About this exercise:
Extract from the listing each line in which the word "person" appears.

----------

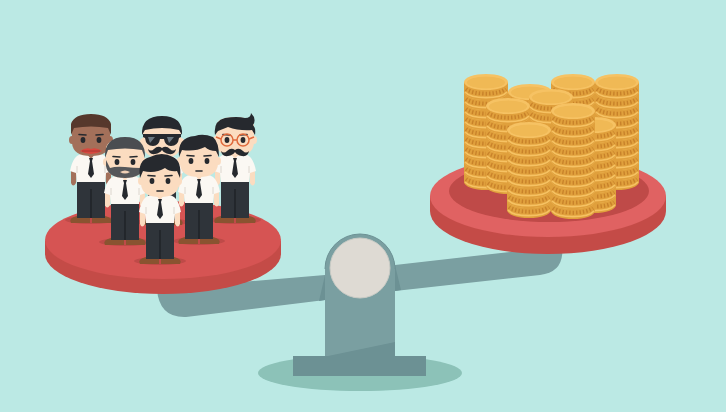
<!DOCTYPE html>
<html lang="en">
<head>
<meta charset="utf-8">
<title>People and money on a scale</title>
<style>
:root {
  --sky: #bbe9e4;
  --ground-shadow: #8cc2b8;
  --steel: #7a9fa1;
  --steel-dark: #6c9194;
  --hub: #dedad3;
  --plate: #d65453;
  --plate-light: #e06262;
  --plate-side: #c44b47;
  --plate-shade: #bf4a48;
  --coin: #f6c263;
  --coin-face: #f0b955;
  --coin-side: #e0a03c;
  --coin-ridge: #c9822a;
  --shirt: #fbf8f3;
  --ink: #26292e;
  --trousers: #2f343a;
  --leg-seam: #1c1f23;
  --skin: #fbdcc0;
  --skin-deep: #a3705a;
  --shoe: #8a5330;
}
html, body { margin: 0; overflow: hidden; background: var(--sky); }
svg { display: block; }
.steel { fill: var(--steel); }
.steel-dark { fill: var(--steel-dark); }
.plate { fill: var(--plate); }
.plate-light { fill: var(--plate-light); }
.plate-side { fill: var(--plate-side); }
.plate-shade { fill: var(--plate-shade); }
.coin { fill: var(--coin); }
.coin-face { fill: var(--coin-face); }
.coin-side { fill: var(--coin-side); }
.coin-ridge { fill: none; stroke: var(--coin-ridge); stroke-width: 4; stroke-dasharray: 1.4 2; }
.coin-edge { fill: none; stroke: var(--coin); stroke-width: 1.6; }
.person { color: var(--skin); }
.person.deep { color: var(--skin-deep); }
.skin { fill: currentColor; }
.shirt { fill: var(--shirt); }
.ink { fill: var(--ink); }
.trousers { fill: var(--trousers); }
.shoe { fill: var(--shoe); }
.line { fill: none; stroke: var(--ink); stroke-width: 1.6; stroke-linecap: round; }
.seam { fill: none; stroke: var(--leg-seam); stroke-width: 1.2; }
.fold { fill: none; stroke: #dcd6ce; stroke-width: 1; }
</style>
</head>
<body>
<svg width="726" height="412" viewBox="0 0 726 412" role="img" aria-label="A scale with six office workers on the lower plate and stacks of gold coins on the higher plate">
  <defs>
    <g id="coin">
      <path class="coin-side" d="M-22 0V10A22 8 0 0 0 22 10V0Z"/>
      <path class="coin-ridge" d="M-20 7A22 8 0 0 0 20 7"/>
      <path class="coin-edge" d="M-21 10A22 8 0 0 0 21 10"/>
      <ellipse class="coin" rx="22" ry="8"/>
      <ellipse class="coin-face" cy="0.5" rx="19" ry="6"/>
    </g>
    <g id="coins-2">
      <use href="#coin" y="10"/>
      <use href="#coin"/>
    </g>
    <g id="coins-4">
      <use href="#coins-2" y="20"/>
      <use href="#coins-2"/>
    </g>
    <g id="coins-8">
      <use href="#coins-4" y="40"/>
      <use href="#coins-4"/>
    </g>
    <g id="coins-10">
      <use href="#coins-2" y="80"/>
      <use href="#coins-8"/>
    </g>

    <g id="body">
      <ellipse class="plate-shade" cy="107" rx="26" ry="4"/>
      <path class="shoe" d="M-1 110H-20Q-23 105 -14 103H-1ZM1 110H20Q23 105 14 103H1Z"/>
      <path class="trousers" d="M-14 66H14V105H-14Z"/>
      <path class="seam" d="M0 76V105"/>
      <path class="skin" d="M-20 54H-14L-15 70Q-18 75 -20 70ZM20 54H14L15 70Q18 75 20 70Z"/>
      <path class="shirt" d="M-9 41H9Q18 42 21 58L15 60L14 69H-14L-15 60L-21 58Q-18 42 -9 41Z"/>
      <path class="fold" d="M-14 53V60M14 53V60"/>
      <path class="skin" d="M-5 40H5L0 46Z"/>
      <path class="ink" d="M-2 45H2L1 48L3 61L0 65L-3 61L-1 48Z"/>
    </g>
    <g id="head">
      <ellipse class="skin" cx="-19" cy="27" rx="3" ry="4"/>
      <ellipse class="skin" cx="19" cy="27" rx="3" ry="4"/>
      <path class="skin" d="M-19 14Q-19 4 0 4T19 14V30Q18 43 0 43T-19 30Z"/>
    </g>
    <g id="eyes">
      <path class="line" d="M-12 21.500L-5 22M12 21.500L5 22"/>
      <ellipse class="ink" cx="-8" cy="27" rx="2.400" ry="3"/>
      <ellipse class="ink" cx="8" cy="27" rx="2.400" ry="3"/>
    </g>
    <path id="moustache" class="ink" d="M0 33Q-4 30 -8 34Q-11 37 -14 34Q-13 40 -7 39Q-2 38 0 35Q2 38 7 39Q13 40 14 34Q11 37 8 34Q4 30 0 33Z"/>
  </defs>

  <rect width="726" height="412" fill="var(--sky)"/>

  <g id="stand">
    <ellipse cx="360" cy="373" rx="102" ry="18" fill="var(--ground-shadow)"/>
    <path class="steel" d="M157 289L325 275V300L186 317Q159 318 157 289Z"/>
    <path class="steel" d="M395 265L562 246Q565 272 540 275L395 291Z"/>
    <path class="steel-dark" d="M325 275L319 301L325 300ZM395 265L401 290L395 291Z"/>
    <path class="steel" d="M325 357V269A35 35 0 0 1 395 269V357Z"/>
    <path d="M325 269A35 35 0 0 1 395 269" fill="none" stroke="var(--steel-dark)"/>
    <path class="steel-dark" d="M328 356L395 342V356Z"/>
    <rect class="steel-dark" x="293" y="356" width="133" height="20"/>
    <circle cx="360" cy="268" r="30" fill="var(--hub)" stroke="#c9cbc5"/>
  </g>

  <g id="people-plate">
    <path class="plate-side" d="M45 241V254A118 40 0 0 0 281 254V241Z"/>
    <ellipse class="plate" cx="163" cy="240" rx="118" ry="39"/>
  </g>

  <g id="people">
    <g class="person deep" transform="translate(91 113)">
      <use href="#body"/>
      <use href="#head"/>
      <path d="M-20 22V11Q-17 1 0 1T20 11V22L17 15Q0 12 -17 15Z" fill="#56382c"/>
      <use href="#eyes"/>
      <path d="M-11 38Q-5 34 0 36Q5 34 11 38Q0 44 -11 38Z" fill="#d8483f"/>
      <path d="M-9 38H9" stroke="#a83632"/>
    </g>

    <g class="person" transform="translate(162 115)">
      <use href="#body"/>
      <use href="#head"/>
      <path class="ink" d="M-20 20Q-21 1 0 1T20 20L17 15Q0 11 -17 15Z"/>
      <path class="ink" d="M-19 19H19V22L17 23Q16 31 9 31Q3 31 2 24H-2Q-3 31 -9 31Q-16 31 -17 23L-19 22Z"/>
      <path d="M-14 22H-7L-12 28ZM5 22H12L7 28Z" fill="#6b7780"/>
      <use href="#moustache"/>
    </g>

    <g class="person" transform="translate(235 113)">
      <use href="#body"/>
      <use href="#head"/>
      <path class="ink" d="M-20 22Q-22 8 -10 5Q2 3 10 5Q16 5 16 0Q22 6 18 12Q21 15 20 22L17 17Q4 18 -7 14L-17 18Z"/>
      <use href="#eyes"/>
      <g fill="none" stroke="#e06a3c" stroke-width="1.500">
        <circle cx="-8" cy="27" r="6"/>
        <circle cx="8" cy="27" r="6"/>
        <path d="M-2 27H2M-14 26L-19 24M14 26L19 24"/>
      </g>
      <use href="#moustache" y="4"/>
    </g>

    <g class="person" transform="translate(125 135)">
      <use href="#body"/>
      <use href="#head"/>
      <path d="M-20 23Q-21 2 0 2T20 23L17 15Q0 12 -17 15Z" fill="#4a4d51"/>
      <path d="M-19 25L-15 33Q-9 31 0 32T15 33L19 25V31Q17 43 0 43T-19 31Z" fill="#55575a"/>
      <use href="#eyes"/>
      <path d="M-5 37Q0 34 5 37Q0 40 -5 37Z" fill="#f0d0b6"/>
    </g>

    <g class="person" transform="translate(199 134)">
      <use href="#body"/>
      <use href="#head"/>
      <path class="ink" d="M-20 23Q-22 3 -4 2Q4 -1 14 3Q20 8 20 23L17 17Q10 17 6 13Q-4 18 -17 16Z"/>
      <use href="#eyes"/>
      <path class="line" d="M-3 37H3"/>
    </g>

    <g class="person" transform="translate(160 154)">
      <use href="#body"/>
      <use href="#head"/>
      <path class="ink" d="M-20 24Q-23 6 -10 3Q2 -3 13 3Q22 7 20 24L17 17Q10 18 5 14Q-5 20 -17 17Z"/>
      <use href="#eyes"/>
      <path class="line" d="M-3 37H3"/>
    </g>
  </g>

  <g id="money-plate">
    <path class="plate-side" d="M430 196V211A118 43 0 0 0 666 211V196Z"/>
    <ellipse class="plate-light" cx="548" cy="196" rx="118" ry="41"/>
    <ellipse class="plate-shade" cx="549" cy="191" rx="100" ry="31"/>
  </g>

  <g id="coin-stacks">
    <use href="#coins-10" x="573" y="82"/>
    <use href="#coins-10" x="486" y="82"/>
    <use href="#coins-10" x="617" y="82"/>
    <use href="#coins-10" x="530" y="92"/>
    <use href="#coins-10" x="551" y="97"/>
    <use href="#coins-8" x="508" y="106"/>
    <use href="#coins-8" x="594" y="125"/>
    <use href="#coins-10" x="573" y="111"/>
    <use href="#coins-8" x="529" y="130"/>
  </g>
</svg>
</body>
</html>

----------

Solved problem:
.person { color: var(--skin); }
.person.deep { color: var(--skin-deep); }
    <g class="person deep" transform="translate(91 113)">
    <g class="person" transform="translate(162 115)">
    <g class="person" transform="translate(235 113)">
    <g class="person" transform="translate(125 135)">
    <g class="person" transform="translate(199 134)">
    <g class="person" transform="translate(160 154)">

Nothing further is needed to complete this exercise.